The world is rapidly moving to an all-digital communications and entertainment infrastructure. DMD and DLP technologies are introduced in the context of that infrastructure.
1.2 INTRODUCTION TO DMD:
Figure 1 The DMD microchip lies at the heart of the DLP system. It consists of an array of digital light Switches that accept electrical words as their inputs and output optical words. Surrounding the DMD are the necessary functionalities to take a digital source and project its undegraded image to a projection screen or hardcopy surface. These functionalities include image processing, memory, Reformatting, timing control, a light source, and projection optics. The input to the DLP system is a digital source (e.g., from a computer or DBS satellite receiver) or it may be NTSC video converted to digital.
The basic building block of DLP technology is the DMD pixel, a reflective digital light switch. It is the equivalent of the electrical switch or gate in memory or microprocessor technologies. Unlike its electrical counterpart, however, the DMD light switch involves not only the electrical domain but also the mechanical and optical domains. Responding to an electrical input signal, the DMD light switch uses electromechanical action to interact with incident light and to switch that light into time-modulated light bundles at its output. This switching scheme is called binary pulse width modulation and is used to produce the sensation of gray scale to the observer's eye.
In the near future, most of the technologies necessary to achieve an all-digital communications and entertainment infrastructure will be available at the right performance and price levels.
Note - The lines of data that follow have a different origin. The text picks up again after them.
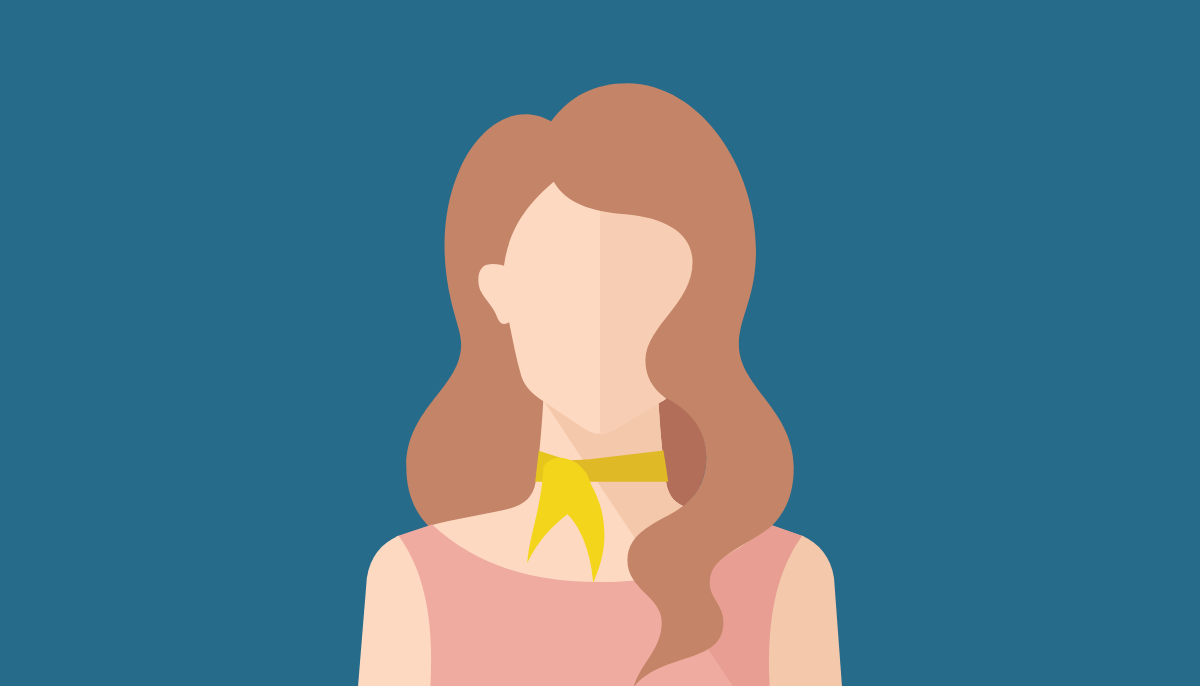
<!DOCTYPE html>
<html lang="en">
<head>
<meta charset="utf-8">
<title>Woman with a yellow neck scarf</title>
<style>
:root {
  --backdrop: #276b8b;
  --hair: #c38468;
  --hair-shade: #b26e58;
  --skin: #fed9c2;
  --skin-shade: #f4c8ab;
  --face-shade: #f7ceb3;
  --dress: #f0aba1;
  --dress-shade: #e89e92;
  --scarf: #f3d51b;
  --scarf-band: #e6c61c;
  --scarf-shade: #dfb926;
}
html, body { margin: 0; height: 100%; overflow: hidden; background: var(--backdrop); }
.portrait { display: block; width: 1200px; height: 686px; background: var(--backdrop); }
.hair { fill: var(--hair); }
.hair-shade { fill: var(--hair-shade); }
.skin { fill: var(--skin); }
.skin-shade { fill: var(--skin-shade); }
.face-shade { fill: var(--face-shade); }
.dress { fill: var(--dress); }
.dress-shade { fill: var(--dress-shade); }
.scarf { fill: var(--scarf); }
.scarf-band { fill: var(--scarf-band); }
.scarf-shade { fill: var(--scarf-shade); }
</style>
</head>
<body>
<svg class="portrait" viewBox="0 0 700 400.17" role="img" aria-label="Flat portrait of a faceless woman with long wavy brown hair, a pink dress and a yellow neck scarf">
  <defs>
    <path id="face-shape" d="M323 106C309 118 297 132 294 155C291 154 287 153.500 284 154.500C279 156 278 163 280 169C283 175 288 179 290 185C291.500 189 294 190 297 188C299 198 301 209 304 219C306 226 311 230 317 234L340 249.500Q345 253 350 253Q355 253 360 249.500L388 233L412 200V106Z"/>
    <path id="chest-shape" d="M317 232C316 250 315 262 312.500 281C311 290 306 294 298 296.500C283 300 266 302.500 251 306.500C277 329 308 340 350 340C392 340 424 329 450 306.500C434 302.500 417 300 402 296.500C394 294 390 290 388.500 281C386 262 385 250 384 232Z"/>
    <path id="dress-shape" d="M231 313L252 306C277 329 308 339.500 350 339.500C392 339.500 424 329 449 306L469 313L450 401H250Z"/>
    <clipPath id="face-clip"><use href="#face-shape"/></clipPath>
    <clipPath id="chest-clip"><use href="#chest-shape"/></clipPath>
    <clipPath id="dress-clip"><use href="#dress-shape"/></clipPath>
  </defs>

  <g id="hair-back">
    <path class="hair" d="M322 71C299 58 278 76 268 99C258 122 257 149 263 175C266 188 269 194 269 201C269 226 237 238 237 272C237 288 242 299 251 308L330 305L400 230L340 95Z"/>
    <path class="hair-shade" d="M382 230H388C403 238 412 250 412 267C412 279 407 289 398 296L384 292Z"/>
  </g>

  <g id="body">
    <use class="skin" href="#chest-shape"/>
    <path class="skin-shade" clip-path="url(#chest-clip)" d="M316 232L428 401H470V225H316Z"/>
    <use class="dress" href="#dress-shape"/>
    <path class="dress-shade" clip-path="url(#dress-clip)" d="M317 234L428 401H480V234Z"/>
    <path class="skin" d="M232.500 312.500C222 317 216 325 214 337L208.800 401H251C253 366 249 335 232.500 312.500Z"/>
    <path class="skin-shade" d="M468 312.500C478 317 484.500 325 486.500 337L491.200 401H449C447 366 451.500 335 468 312.500Z"/>
  </g>

  <g id="scarf">
    <path class="scarf-band" d="M314.300 263L330 268L326 281H312.200Z"/>
    <path class="scarf-shade" d="M334 269L387 262.800C388 269 389 275 389.800 281H336Z"/>
    <path class="scarf" d="M317 272C320 268 325 266 330 267.500L335 269C341 272 343 277 345 283C350 292 353 302 352.500 315C352 325 349 333 346 340C345 325 340 309 331 300C322 307 314 315 307.500 328.500C309 311 316 296 317 272Z"/>
    <path class="scarf-shade" d="M333 268.500L342 268C341 271 341 273 341.500 275.500C339 272 337 270 333 268.500Z"/>
  </g>

  <g id="face">
    <use class="skin" href="#face-shape"/>
    <path class="face-shade" clip-path="url(#face-clip)" d="M350 100H420V260H350Z"/>
  </g>

  <path id="hair-front" class="hair" d="M321 71.500C332 56 347 48.500 366 48.500C409 49 441 98 441 146C441 174 431 185 431 201C431 226 463 239 463 273C463 287 459 298 450 307C434 320 414 324 414 340C414 349 422 353 422 363C422 388 386 380 369.500 401C374 386 386 379 386 363C386 348 366 344 366 327C366 308 388 304 400 294C408 287 412 278 412 267C412 250 402 239 388 232C380 226 376.500 219 376.500 210C377 190 404 177 404 153C404 136 388 127 365 125C344 123.500 330 118 323 106L310 90Z"/>
</svg>
</body>
</html>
This will make an all-digital infrastructure chain such as the one shown in Figure 3commercially viable. The All-Digital Infrastructure
The links in this chain include capture, compression, transmission, reception, decompression, hearing, and viewing. But the final link is missing-an all-digital display. Digital images received today must be translated into analog signals for viewing on today's analog televisions. The digital display block shown in Figure 1 accepts a digital signal, but unlike analog displays of today, it outputs to the eye of the viewer an optical signal that is also digital. The viewer Perceives the digital signal as an analog signal, in essence performing the digital-to-analog (D/A) Conversion physiologically. An all-digital display possesses a degree of image stability and noise immunity that is inherently attributable to its digital nature. Consider a digital word that is input electronically to the display. That word is converted into an optical word that is nearly immune to environmental, aging and manufacturing influences. DLP provides the all-digital projection display solution, accepting a digital electrical input and outputting a digital optical image. Figure 2 shows the functional elements of such a system. The Missing Link in the All-Digital Infrastructure
2. DIGITAL MICRO MIRROR DEVICE
The world is rapidly moving to an all-digital communications and entertainment infrastructure.
DMD and DLP technologies are introduced in the context of that infrastructure.
2.1 The Mirror as a Switch
The address circuit and electromechanical superstructure of each pixel support one simple function, the fast and precise rotation of an aluminum micro mirror, 16 μm square, through angles of +10 and p;10 degrees. Figure 4 illustrates the architecture of one pixel, showing the mirror as semitransparent so that the structure underneath can be observed.